IT is an annual event that draws thousands to Britain's most popular park to support the bravery and sacrifice of the military.

But the hugely popular Armed Forces Day Family Fun Day at Rouken Glen Park in Giffnock is facing the axe under council plans to make £26million of savings.

East Renfrewshire Council has announced it is looking at making savings of £1.23million across the various departments including in the Communications team with staff no longer working at desks as as they will now work "in an agile way".

But according to the council this will also mean that the Armed Forces Day fun event will no longer be resourced.

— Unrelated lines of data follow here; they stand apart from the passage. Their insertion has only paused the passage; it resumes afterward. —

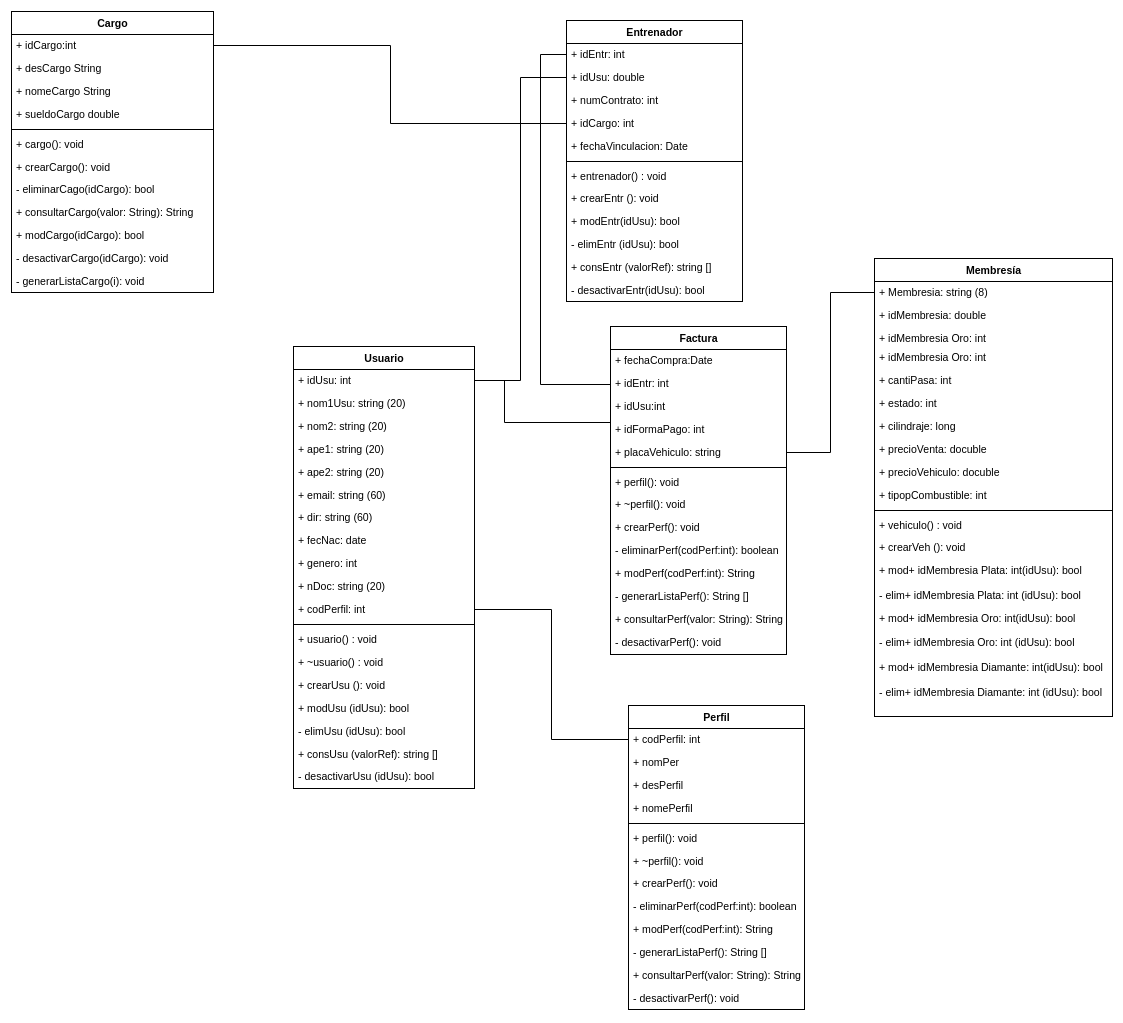
<!DOCTYPE html>
<html lang="es">
<head>
<meta charset="utf-8">
<title>Diagrama de clases</title>
<style>
:root { --ink: #000; --paper: #fff; --row: 22.92px; }
* { box-sizing: border-box; margin: 0; padding: 0; }
body { background: var(--paper); }
.diagram {
  position: relative; width: 1123px; height: 1023px; overflow: hidden;
  background: var(--paper); color: var(--ink);
  font: 10.56px/var(--row) "Liberation Sans", Arial, sans-serif;
}
.connectors { position: absolute; inset: 0; fill: none; stroke: var(--ink); stroke-width: 1; }
.class { position: absolute; display: flex; flex-direction: column; border: 1px solid var(--ink); background: var(--paper); }
.class h2 { flex: none; height: 23px; border-bottom: 1px solid var(--ink); font-size: 10.56px; line-height: 22px; text-align: center; }
.class ul { flex: none; list-style: none; padding-left: 4px; white-space: nowrap; }
.class li { height: var(--row); }
.attributes { margin-top: -1px; }
.methods { margin-top: 3px; border-top: 1px solid var(--ink); padding-top: 3px; }
.class .tight { height: 19.4px; }
.class .tall { height: 24.6px; }
.cargo { left: 11px; top: 11px; width: 203px; height: 282px; }
.entrenador { left: 566px; top: 20px; width: 177px; height: 282px; }
.usuario { left: 293px; top: 346px; width: 182px; height: 443px; }
.factura { left: 610px; top: 326px; width: 177px; height: 329px; }
.membresia { left: 874px; top: 258px; width: 239px; height: 459px; }
.perfil { left: 628px; top: 705px; width: 177px; height: 305px; }
</style>
</head>
<body>
<main class="diagram">
  <svg class="connectors" width="1123" height="1023" viewBox="0 0 1123 1023" aria-hidden="true">
    <path d="M213 45.5H390.5V123.5H567"/>
    <path d="M567 54.5H540.5V384.5H611"/>
    <path d="M567 77.5H520.5V380.5H474"/>
    <path d="M474 380.5H504.5V422.5H611"/>
    <path d="M875 292.5H830.5V452.5H786"/>
    <path d="M474 609.5H551.5V739.5H629"/>
  </svg>

  <section class="class cargo">
    <h2>Cargo</h2>
    <ul class="attributes">
      <li>+ idCargo:int</li>
      <li>+ desCargo String</li>
      <li>+ nomeCargo String</li>
      <li>+ sueldoCargo double</li>
    </ul>
    <ul class="methods">
      <li>+ cargo(): void</li>
      <li>+ crearCargo(): void</li>
      <li>- eliminarCago(idCargo): bool</li>
      <li>+ consultarCargo(valor: String): String</li>
      <li>+ modCargo(idCargo): bool</li>
      <li>- desactivarCargo(idCargo): void</li>
      <li>- generarListaCargo(i): void</li>
    </ul>
  </section>

  <section class="class entrenador">
    <h2>Entrenador</h2>
    <ul class="attributes">
      <li>+ idEntr: int</li>
      <li>+ idUsu: double</li>
      <li>+ numContrato: int</li>
      <li>+ idCargo: int</li>
      <li>+ fechaVinculacion: Date</li>
    </ul>
    <ul class="methods">
      <li>+ entrenador() : void</li>
      <li>+ crearEntr (): void</li>
      <li>+ modEntr(idUsu): bool</li>
      <li>- elimEntr (idUsu): bool</li>
      <li>+ consEntr (valorRef): string []</li>
      <li>- desactivarEntr(idUsu): bool</li>
    </ul>
  </section>

  <section class="class usuario">
    <h2>Usuario</h2>
    <ul class="attributes">
      <li>+ idUsu: int</li>
      <li>+ nom1Usu: string (20)</li>
      <li>+ nom2: string (20)</li>
      <li>+ ape1: string (20)</li>
      <li>+ ape2: string (20)</li>
      <li>+ email: string (60)</li>
      <li>+ dir: string (60)</li>
      <li>+ fecNac: date</li>
      <li>+ genero: int</li>
      <li>+ nDoc: string (20)</li>
      <li>+ codPerfil: int</li>
    </ul>
    <ul class="methods">
      <li>+ usuario() : void</li>
      <li>+ ~usuario() : void</li>
      <li>+ crearUsu (): void</li>
      <li>+ modUsu (idUsu): bool</li>
      <li>- elimUsu (idUsu): bool</li>
      <li>+ consUsu (valorRef): string []</li>
      <li>- desactivarUsu (idUsu): bool</li>
    </ul>
  </section>

  <section class="class factura">
    <h2>Factura</h2>
    <ul class="attributes">
      <li>+ fechaCompra:Date</li>
      <li>+ idEntr: int</li>
      <li>+ idUsu:int</li>
      <li>+ idFormaPago: int</li>
      <li>+ placaVehiculo: string</li>
    </ul>
    <ul class="methods">
      <li>+ perfil(): void</li>
      <li>+ ~perfil(): void</li>
      <li>+ crearPerf(): void</li>
      <li>- eliminarPerf(codPerf:int): boolean</li>
      <li>+ modPerf(codPerf:int): String</li>
      <li>- generarListaPerf(): String []</li>
      <li>+ consultarPerf(valor: String): String</li>
      <li>- desactivarPerf(): void</li>
    </ul>
  </section>

  <section class="class membresia">
    <h2>Membresía</h2>
    <ul class="attributes">
      <li>+ Membresia: string (8)</li>
      <li>+ idMembresia: double</li>
      <li class="tight">+ idMembresia Oro: int</li>
      <li>+ idMembresia Oro: int</li>
      <li>+ cantiPasa: int</li>
      <li>+ estado: int</li>
      <li>+ cilindraje: long</li>
      <li>+ precioVenta: docuble</li>
      <li>+ precioVehiculo: docuble</li>
      <li>+ tipopCombustible: int</li>
    </ul>
    <ul class="methods">
      <li>+ vehiculo() : void</li>
      <li>+ crearVeh (): void</li>
      <li class="tall">+ mod+ idMembresia Plata: int(idUsu): bool</li>
      <li>- elim+ idMembresia Plata: int (idUsu): bool</li>
      <li class="tall">+ mod+ idMembresia Oro: int(idUsu): bool</li>
      <li class="tall">- elim+ idMembresia Oro: int (idUsu): bool</li>
      <li class="tall">+ mod+ idMembresia Diamante: int(idUsu): bool</li>
      <li class="tall">- elim+ idMembresia Diamante: int (idUsu): bool</li>
    </ul>
  </section>

  <section class="class perfil">
    <h2>Perfil</h2>
    <ul class="attributes">
      <li>+ codPerfil: int</li>
      <li>+ nomPer</li>
      <li>+ desPerfil</li>
      <li>+ nomePerfil</li>
    </ul>
    <ul class="methods">
      <li>+ perfil(): void</li>
      <li>+ ~perfil(): void</li>
      <li>+ crearPerf(): void</li>
      <li>- eliminarPerf(codPerf:int): boolean</li>
      <li>+ modPerf(codPerf:int): String</li>
      <li>- generarListaPerf(): String []</li>
      <li>+ consultarPerf(valor: String): String</li>
      <li>- desactivarPerf(): void</li>
    </ul>
  </section>
</main>
</body>
</html>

The event, which regularly attracts more than 6,000 people, opens with a flag-raising ceremony followed by a colourful parade featuring veterans, reservists, cadets and serving soldiers, marching to the sounds of the pipes and drums.

A host of family fun was on offer this year including a bike display team, a farmers' market, outdoor laser quest, zorb football, archery and an inflatable assault course.

Armed Forces Day is a national celebration held to give people the chance to show support for those who have sacrificed themselves for their country, from serving troops and service families to veterans and cadets.

A council document says: "With a reduced resource within our Communications team there will no longer be the capacity to continue running the annual Armed Forces Day fun day event.

"The Armed Forces Day flag raising ceremony attended by veterans from across the area would be retained."

East Renfrewshire is planning to making £26 million worth of savings and axe hundreds of jobs but will also increase council tax bills by nearly 10 per cent.

The council, which includes the affluent suburbs of Giffnock and Newton Mearns, has launched a public consultation on setting its budget for the next three years in which it projects the shortfall.

Council tax bills for residents will rise by three per cent in each of the next three years and follows a similar rise this year and will put more than £100 on the annual average Band D rate and will see 300 posts lost - around 9per cent of the total workforce.

East Renfrewshire is also looking to make "significant" cuts of £9m in its education budget. This would see class sizes rise in schools, fewer classes in secondaries and all pupil support assistants phased out in just four years.

The Labour-SNP coalition-led council also plans a 10 per cent reduction in its roads budget and a huge £9.11m cut in health and social care - equivalent to savings of 20 per cent.

It comes as councils are facing a financial black hole of more than half a billion pounds in only two years' time unless they make major cuts, according to an official analysis.

More than one-third of Scotland's 32 local authorities will face a funding gap that is greater than the amount of cash they have in reserves, its report said, despite managing their funds well in the face of deep cuts by the Scottish Governments to their grants.

An East Renfrewshire Council spokesperson said: “We would continue to recognise and honour the contribution of our Armed Forces, past and present, through our annual Armed Forces Day flag raising ceremony at Rouken Glen Park which is attended by veterans from across the area and a range of armed forces personnel.”